[SOURCE DATA]
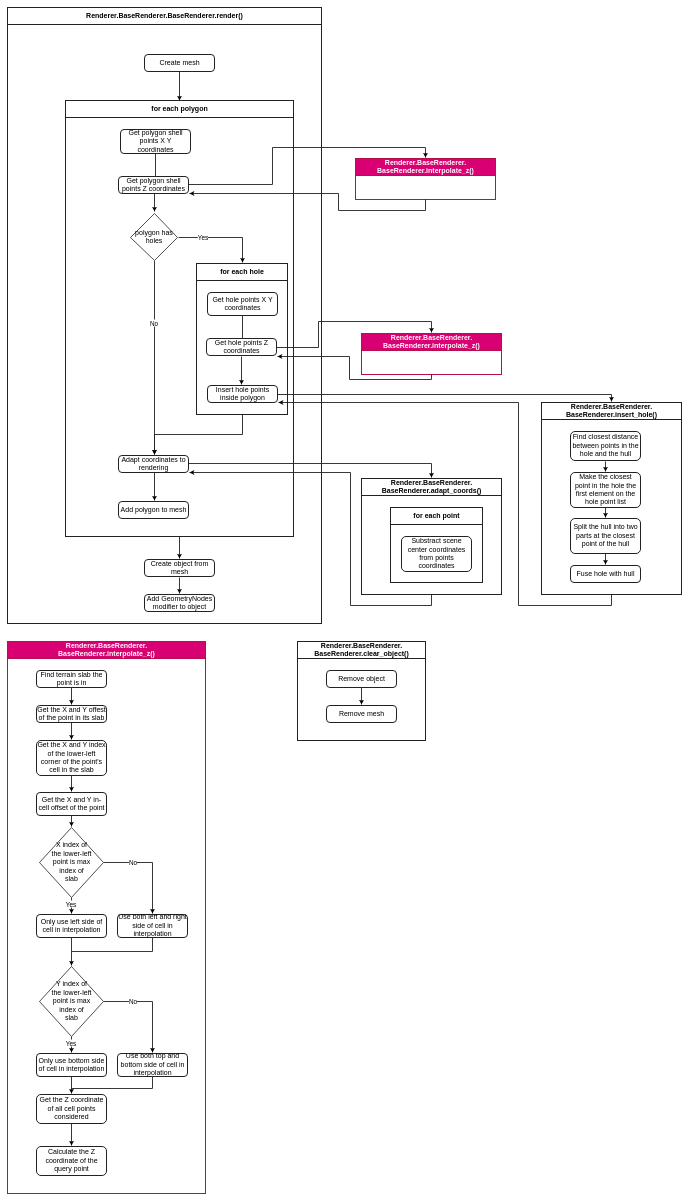
<!DOCTYPE html>
<html lang="en">
<head>
<meta charset="utf-8">
<title>BaseRenderer flow chart</title>
<style>
:root {
  --ink: #000;
  --line: #222;
  --paper: #fff;
  --accent: #d80073;
  --accent-line: #b5104c;
}
* { box-sizing: border-box; }
html, body { margin: 0; background: var(--paper); }
.chart {
  position: relative;
  width: 688px;
  height: 1200px;
  overflow: hidden;
  background: var(--paper);
  color: var(--ink);
  font: 7px/8.4px "Liberation Sans", Arial, sans-serif;
  text-align: center;
  white-space: nowrap;
}
.pool, .step, .choice {
  position: absolute;
  left: calc(var(--x) * 1px);
  top: calc(var(--y) * 1px);
  width: calc(var(--w, 70) * 1px + 1px);
  height: calc(var(--h, 17) * 1px + 1px);
}
.pool { border: 1px solid var(--line); }
.pool h2 {
  display: flex;
  align-items: center;
  justify-content: center;
  height: 17px;
  margin: 0;
  border-bottom: 1px solid var(--line);
  font-size: 7px;
  font-weight: 700;
}
.accent { border-color: var(--accent-line); }
.accent h2 {
  background: var(--accent);
  border-color: var(--accent-line);
  color: var(--paper);
}
.step, .choice {
  display: flex;
  align-items: center;
  justify-content: center;
}
.step {
  border: 1px solid var(--line);
  border-radius: 4px;
  background: var(--paper);
}
.tall { border-radius: 5px; }
.edges { position: absolute; left: 0; top: 0; }
.edges path { fill: none; stroke: var(--line); stroke-width: 0.9; }
.edges .tip { fill: var(--ink); stroke: none; }
.edges .arrows path { marker-end: url(#arrow); }
.edges .choices polygon { fill: var(--paper); stroke: var(--line); stroke-width: 0.8; }
.label {
  position: absolute;
  left: calc(var(--x) * 1px);
  top: calc(var(--y) * 1px);
  transform: translate(-50%, -50%);
  background: var(--paper);
  font-size: 6.4px;
  line-height: 7px;
}
</style>
</head>
<body>
<main class="chart">

  <!-- Pools -->
  <section class="pool" style="--x:7;--y:7;--w:314;--h:616"><h2>Renderer.BaseRenderer.BaseRenderer.render()</h2></section>
  <section class="pool" style="--x:65;--y:100;--w:228;--h:436"><h2>for each polygon</h2></section>
  <section class="pool" style="--x:196;--y:263;--w:91;--h:151"><h2>for each hole</h2></section>
  <section class="pool accent" style="--x:355;--y:158;--w:140;--h:41"><h2>Renderer.BaseRenderer.<br>BaseRenderer.interpolate_z()</h2></section>
  <section class="pool accent" style="--x:361;--y:333;--w:140;--h:41"><h2>Renderer.BaseRenderer.<br>BaseRenderer.interpolate_z()</h2></section>
  <section class="pool" style="--x:361;--y:478;--w:140;--h:116"><h2>Renderer.BaseRenderer.<br>BaseRenderer.adapt_coords()</h2></section>
  <section class="pool" style="--x:390;--y:507;--w:92;--h:75"><h2>for each point</h2></section>
  <section class="pool" style="--x:541;--y:402;--w:140;--h:192"><h2>Renderer.BaseRenderer.<br>BaseRenderer.insert_hole()</h2></section>
  <section class="pool accent" style="--x:7;--y:641;--w:198;--h:552"><h2>Renderer.BaseRenderer.<br>BaseRenderer.interpolate_z()</h2></section>
  <section class="pool" style="--x:297;--y:641;--w:128;--h:99"><h2>Renderer.BaseRenderer.<br>BaseRenderer.clear_object()</h2></section>

  <!-- Connectors -->
  <svg class="edges" width="688" height="1200" viewBox="0 0 688 1200" aria-hidden="true">
    <defs>
      <marker id="arrow" markerUnits="userSpaceOnUse" markerWidth="6" markerHeight="6" refX="5" refY="3" orient="auto">
        <path class="tip" d="M0 0.4 L5 3 L0 5.6 L1.3 3 Z"/>
      </marker>
    </defs>
    <g transform="translate(0.5 0.5)">
      <g class="plain">
        <path d="M155 153V176"/>
        <path d="M242 315V338"/>
        <path d="M152 937V951H71"/>
        <path d="M152 1076V1088H71"/>
      </g>
      <g class="arrows">
        <!-- render() -->
        <path d="M179 71V100"/>
        <path d="M154 193V211"/>
        <path d="M178 237H242V262"/>
        <path d="M154 260V454"/>
        <path d="M241 356V384"/>
        <path d="M242 414V434H154V454"/>
        <path d="M154 472V500"/>
        <path d="M179 536V558"/>
        <path d="M179 577V593"/>
        <!-- calls and returns -->
        <path d="M188 184H272V147H425V157"/>
        <path d="M425 199V210H338V193H189"/>
        <path d="M276 347H318V321H431V332"/>
        <path d="M431 374V379H349V356H277"/>
        <path d="M277 394H611V401"/>
        <path d="M611 594V605H518V402H278"/>
        <path d="M188 463H431V477"/>
        <path d="M431 594V605H350V472H189"/>
        <!-- insert_hole() -->
        <path d="M605 461V471"/>
        <path d="M605 507V517"/>
        <path d="M605 553V564"/>
        <!-- clear_object() -->
        <path d="M361 687V704"/>
        <!-- interpolate_z() -->
        <path d="M71 687V704"/>
        <path d="M71 722V739"/>
        <path d="M71 775V791"/>
        <path d="M71 815V826"/>
        <path d="M71 897V913"/>
        <path d="M103 862H152V913"/>
        <path d="M71 937V965"/>
        <path d="M71 1036V1052"/>
        <path d="M103 1001H152V1052"/>
        <path d="M71 1076V1093"/>
        <path d="M71 1123V1145"/>
      </g>
      <g class="choices">
        <polygon points="154,213 177,237 154,260 130,237"/>
        <polygon points="71,827 103,862 71,897 39,862"/>
        <polygon points="71,966 103,1001 71,1036 39,1001"/>
      </g>
    </g>
  </svg>

  <!-- render() -->
  <div class="step" style="--x:144;--y:54">Create mesh</div>
  <div class="step" style="--x:120;--y:129;--h:24">Get polygon shell<br>points X Y<br>coordinates</div>
  <div class="step" style="--x:118;--y:176">Get polygon shell<br>points Z coordinates</div>
  <div class="choice" style="--x:130;--y:213;--w:47;--h:47">polygon has<br>holes</div>
  <span class="label" style="--x:203;--y:237">Yes</span>
  <span class="label" style="--x:154;--y:323">No</span>
  <div class="step" style="--x:207;--y:292;--h:23">Get hole points X Y<br>coordinates</div>
  <div class="step" style="--x:206;--y:338">Get hole points Z<br>coordinates</div>
  <div class="step" style="--x:207;--y:385">Insert hole points<br>inside polygon</div>
  <div class="step" style="--x:118;--y:455">Adapt coordinates to<br>rendering</div>
  <div class="step" style="--x:118;--y:501">Add polygon to mesh</div>
  <div class="step" style="--x:144;--y:559">Create object from<br>mesh</div>
  <div class="step" style="--x:144;--y:594">Add GeometryNodes<br>modifier to object</div>

  <!-- adapt_coords() -->
  <div class="step tall" style="--x:401;--y:536;--h:35">Substract scene<br>center coordinates<br>from points<br>coordinates</div>

  <!-- insert_hole() -->
  <div class="step tall" style="--x:570;--y:431;--h:29">Find closest distance<br>between points in the<br>hole and the hull</div>
  <div class="step tall" style="--x:570;--y:472;--h:35">Make the closest<br>point in the hole the<br>first element on the<br>hole point list</div>
  <div class="step tall" style="--x:570;--y:518;--h:35">Split the hull into two<br>parts at the closest<br>point of the hull</div>
  <div class="step" style="--x:570;--y:565">Fuse hole with hull</div>

  <!-- clear_object() -->
  <div class="step" style="--x:326;--y:670">Remove object</div>
  <div class="step" style="--x:326;--y:705">Remove mesh</div>

  <!-- interpolate_z() -->
  <div class="step" style="--x:36;--y:670">Find terrain slab the<br>point is in</div>
  <div class="step" style="--x:36;--y:705">Get the X and Y offest<br>of the point in its slab</div>
  <div class="step tall" style="--x:36;--y:740;--h:35">Get the X and Y index<br>of the lower-left<br>corner of the point's<br>cell in the slab</div>
  <div class="step" style="--x:36;--y:792;--h:23">Get the X and Y in-<br>cell offset of the point</div>
  <div class="choice" style="--x:39;--y:827;--w:64;--h:70">X index of<br>the lower-left<br>point is max<br>index of<br>slab</div>
  <span class="label" style="--x:133;--y:862">No</span>
  <span class="label" style="--x:71;--y:904">Yes</span>
  <div class="step" style="--x:36;--y:914;--h:23">Only use left side of<br>cell in interpolation</div>
  <div class="step" style="--x:117;--y:914;--h:23">Use both left and right<br>side of cell in<br>interpolation</div>
  <div class="choice" style="--x:39;--y:966;--w:64;--h:70">Y index of<br>the lower-left<br>point is max<br>index of<br>slab</div>
  <span class="label" style="--x:133;--y:1001">No</span>
  <span class="label" style="--x:71;--y:1043">Yes</span>
  <div class="step" style="--x:36;--y:1053;--h:23">Only use bottom side<br>of cell in interpolation</div>
  <div class="step" style="--x:117;--y:1053;--h:23">Use both top and<br>bottom side of cell in<br>interpolation</div>
  <div class="step tall" style="--x:36;--y:1094;--h:29">Get the Z coordinate<br>of all cell points<br>considered</div>
  <div class="step tall" style="--x:36;--y:1146;--h:29">Calculate the Z<br>coordinate of the<br>query point</div>

</main>
</body>
</html>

[TASK DESCRIPTION] Every line above in which the word "coordinates" occurs is to be copied.

[OUTPUT BELOW]
  <div class="step" style="--x:120;--y:129;--h:24">Get polygon shell<br>points X Y<br>coordinates</div>
  <div class="step" style="--x:118;--y:176">Get polygon shell<br>points Z coordinates</div>
  <div class="step" style="--x:207;--y:292;--h:23">Get hole points X Y<br>coordinates</div>
  <div class="step" style="--x:206;--y:338">Get hole points Z<br>coordinates</div>
  <div class="step" style="--x:118;--y:455">Adapt coordinates to<br>rendering</div>
  <div class="step tall" style="--x:401;--y:536;--h:35">Substract scene<br>center coordinates<br>from points<br>coordinates</div>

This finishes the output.